● WHAT IS BEING ASKED: Without the pictures, print each of the records below exactly as it appears.

(Stored data)

● ● ●

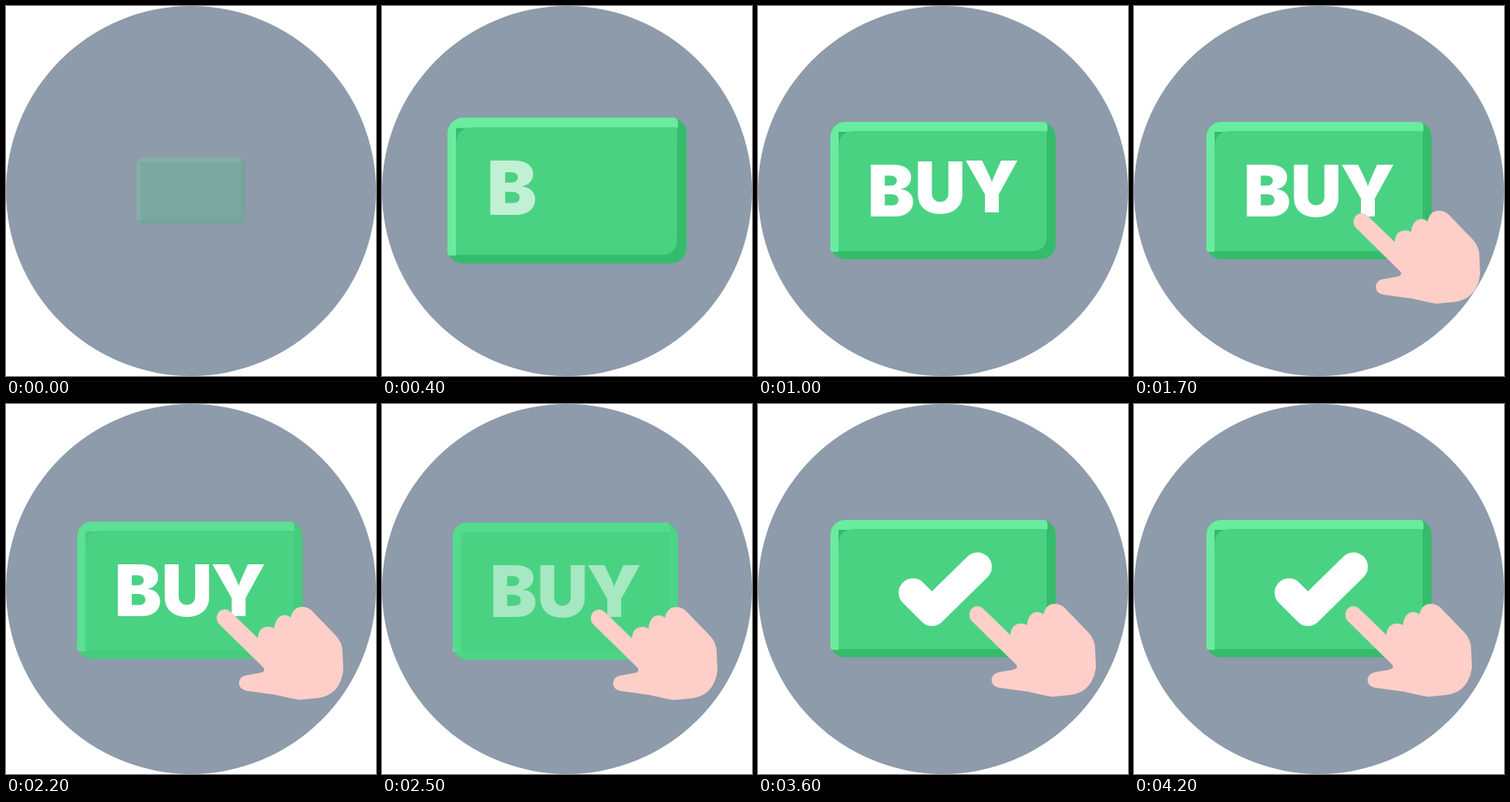
Write an HTML page that moves like this. It is 450 px wide and 450 px high and loops after 5 s.

```html
<!DOCTYPE html>
<html lang="en">
<head>
<meta charset="utf-8">
<title>Buy button</title>
<style>
  html, body { margin: 0; width: 100%; height: 100%; overflow: hidden; background: #fff; }
  svg { display: block; width: 450px; height: 450px; }
  text { font: 900 86px Inter, sans-serif; text-anchor: middle; fill: #fff; }
</style>
</head>
<body>
<svg viewBox="0 0 450 450">
  <circle cx="225" cy="225" r="225" fill="#8d9baa"/>
  <g id="button">
    <rect x="88" y="141" width="274" height="167" rx="18" fill="#35bc6b"/>
    <path d="M98 299H91Q88 299 88 295V159A18 18 0 0 1 106 141H347Q351 141 352 145V153H98Z" fill="#6aec9f"/>
    <rect id="flat" x="88" y="141" width="274" height="167" rx="18" fill="#52d98b"/>
    <path d="M98 298V172Q98 152 118 152H351V280Q351 298 333 298Z" fill="#4ad283"/>
    <g id="label">
      <text x="162" y="255.5">B</text>
      <text x="221.5" y="255.5">U</text>
      <text x="284" y="255.5">Y</text>
    </g>
    <path id="check" d="M188.500 229.500L211.500 252.500L267 198" fill="none" stroke="#fff"
      stroke-width="35" stroke-linecap="round" stroke-linejoin="round"/>
  </g>
  <path id="hand" fill="#fdcfc8" d="M274 249L307 281Q308 267 320 267Q324 267 327 269Q329 253 340 253
    Q344 253 347 256Q350 243 361 243Q368 243 373 248L402 278Q410 287 410 297L411 320Q409 336 400 345
    Q391 353 379 354L358 356Q350 355 329 350L293 345Q284 343 284 335Q285 327 294 326L311 323
    Q317 321 314 317L260 264C254 257 258 246 267 246Q271 246 274 249Z"/>
</svg>
<script>
const LOOP = 5000, STEP = 100, LAST = 4200;
const [button, flat, label, check, hand] =
  ['button', 'flat', 'label', 'check', 'hand'].map(id => document.getElementById(id));
const letters = [...label.children];
const checkLength = check.getTotalLength();
const clamp = v => Math.max(0, Math.min(1, v));
const ramp = (t, from, to) => clamp((t - from) / (to - from));

// Piecewise linear value through [time, value] points.
function track(t, points) {
  let value = points[0][1];
  for (let i = 1; i < points.length; i++) {
    const [t0, v0] = points[i - 1], [t1, v1] = points[i];
    if (t >= t0) value = v0 + (v1 - v0) * ramp(t, t0, t1);
  }
  return value;
}

function draw(t) {
  const scale = track(t, [[0, .482], [200, .82], [300, .97], [400, 1.062], [500, 1.085],
    [600, 1.07], [700, 1.04], [800, 1.012], [900, 1]]);
  const press = ramp(t, 2000, 2300) - ramp(t, 2500, 2800);
  button.setAttribute('transform', `translate(${225 - 2 * press} ${224.5 + 3 * press})
    scale(${scale}) translate(-225 -224.5)`);
  button.setAttribute('opacity', clamp(.25 + t / 400));
  flat.setAttribute('opacity', .85 * press);

  letters.forEach((letter, i) => {
    const age = t - 200 - 200 * i;
    letter.setAttribute('opacity', ramp(age, 0, 300));
    letter.setAttribute('transform', `translate(0 ${-5 * Math.sin(Math.PI * ramp(age, 0, 800))})`);
  });
  label.setAttribute('opacity', 1 - ramp(t, 2300, 2700));

  const drawn = checkLength * ramp(t, 2800, 3450);
  check.setAttribute('stroke-dasharray', `${drawn} 999`);
  check.setAttribute('visibility', drawn ? 'visible' : 'hidden');

  const x = track(t, [[1100, 30], [1400, 16], [1700, 10], [1900, 6], [2300, -3], [2500, -3], [2800, 0]]);
  const y = track(t, [[1100, 46], [1400, 18], [1700, 6], [1900, 3], [2300, 4], [2500, 4], [2800, 0]]);
  hand.setAttribute('transform', `translate(${x} ${y})`);
  hand.setAttribute('opacity', ramp(t, 1100, 1500));
}

function tick() {
  const t = performance.now() % LOOP;
  draw(Math.min(LAST, Math.floor(t / STEP) * STEP));
  requestAnimationFrame(tick);
}
tick();
</script>
</body>
</html>
```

● ● ●

● RESPONSE TO THE EXERCISE:
Write an HTML page that moves like this. It is 450 px wide and 450 px high and loops after 5 s.

```html
<!DOCTYPE html>
<html lang="en">
<head>
<meta charset="utf-8">
<title>Buy button</title>
<style>
  html, body { margin: 0; width: 100%; height: 100%; overflow: hidden; background: #fff; }
  svg { display: block; width: 450px; height: 450px; }
  text { font: 900 86px Inter, sans-serif; text-anchor: middle; fill: #fff; }
</style>
</head>
<body>
<svg viewBox="0 0 450 450">
  <circle cx="225" cy="225" r="225" fill="#8d9baa"/>
  <g id="button">
    <rect x="88" y="141" width="274" height="167" rx="18" fill="#35bc6b"/>
    <path d="M98 299H91Q88 299 88 295V159A18 18 0 0 1 106 141H347Q351 141 352 145V153H98Z" fill="#6aec9f"/>
    <rect id="flat" x="88" y="141" width="274" height="167" rx="18" fill="#52d98b"/>
    <path d="M98 298V172Q98 152 118 152H351V280Q351 298 333 298Z" fill="#4ad283"/>
    <g id="label">
      <text x="162" y="255.5">B</text>
      <text x="221.5" y="255.5">U</text>
      <text x="284" y="255.5">Y</text>
    </g>
    <path id="check" d="M188.500 229.500L211.500 252.500L267 198" fill="none" stroke="#fff"
      stroke-width="35" stroke-linecap="round" stroke-linejoin="round"/>
  </g>
  <path id="hand" fill="#fdcfc8" d="M274 249L307 281Q308 267 320 267Q324 267 327 269Q329 253 340 253
    Q344 253 347 256Q350 243 361 243Q368 243 373 248L402 278Q410 287 410 297L411 320Q409 336 400 345
    Q391 353 379 354L358 356Q350 355 329 350L293 345Q284 343 284 335Q285 327 294 326L311 323
    Q317 321 314 317L260 264C254 257 258 246 267 246Q271 246 274 249Z"/>
</svg>
<script>
const LOOP = 5000, STEP = 100, LAST = 4200;
const [button, flat, label, check, hand] =
  ['button', 'flat', 'label', 'check', 'hand'].map(id => document.getElementById(id));
const letters = [...label.children];
const checkLength = check.getTotalLength();
const clamp = v => Math.max(0, Math.min(1, v));
const ramp = (t, from, to) => clamp((t - from) / (to - from));

// Piecewise linear value through [time, value] points.
function track(t, points) {
  let value = points[0][1];
  for (let i = 1; i < points.length; i++) {
    const [t0, v0] = points[i - 1], [t1, v1] = points[i];
    if (t >= t0) value = v0 + (v1 - v0) * ramp(t, t0, t1);
  }
  return value;
}

function draw(t) {
  const scale = track(t, [[0, .482], [200, .82], [300, .97], [400, 1.062], [500, 1.085],
    [600, 1.07], [700, 1.04], [800, 1.012], [900, 1]]);
  const press = ramp(t, 2000, 2300) - ramp(t, 2500, 2800);
  button.setAttribute('transform', `translate(${225 - 2 * press} ${224.5 + 3 * press})
    scale(${scale}) translate(-225 -224.5)`);
  button.setAttribute('opacity', clamp(.25 + t / 400));
  flat.setAttribute('opacity', .85 * press);

  letters.forEach((letter, i) => {
    const age = t - 200 - 200 * i;
    letter.setAttribute('opacity', ramp(age, 0, 300));
    letter.setAttribute('transform', `translate(0 ${-5 * Math.sin(Math.PI * ramp(age, 0, 800))})`);
  });
  label.setAttribute('opacity', 1 - ramp(t, 2300, 2700));

  const drawn = checkLength * ramp(t, 2800, 3450);
  check.setAttribute('stroke-dasharray', `${drawn} 999`);
  check.setAttribute('visibility', drawn ? 'visible' : 'hidden');

  const x = track(t, [[1100, 30], [1400, 16], [1700, 10], [1900, 6], [2300, -3], [2500, -3], [2800, 0]]);
  const y = track(t, [[1100, 46], [1400, 18], [1700, 6], [1900, 3], [2300, 4], [2500, 4], [2800, 0]]);
  hand.setAttribute('transform', `translate(${x} ${y})`);
  hand.setAttribute('opacity', ramp(t, 1100, 1500));
}

function tick() {
  const t = performance.now() % LOOP;
  draw(Math.min(LAST, Math.floor(t / STEP) * STEP));
  requestAnimationFrame(tick);
}
tick();
</script>
</body>
</html>
```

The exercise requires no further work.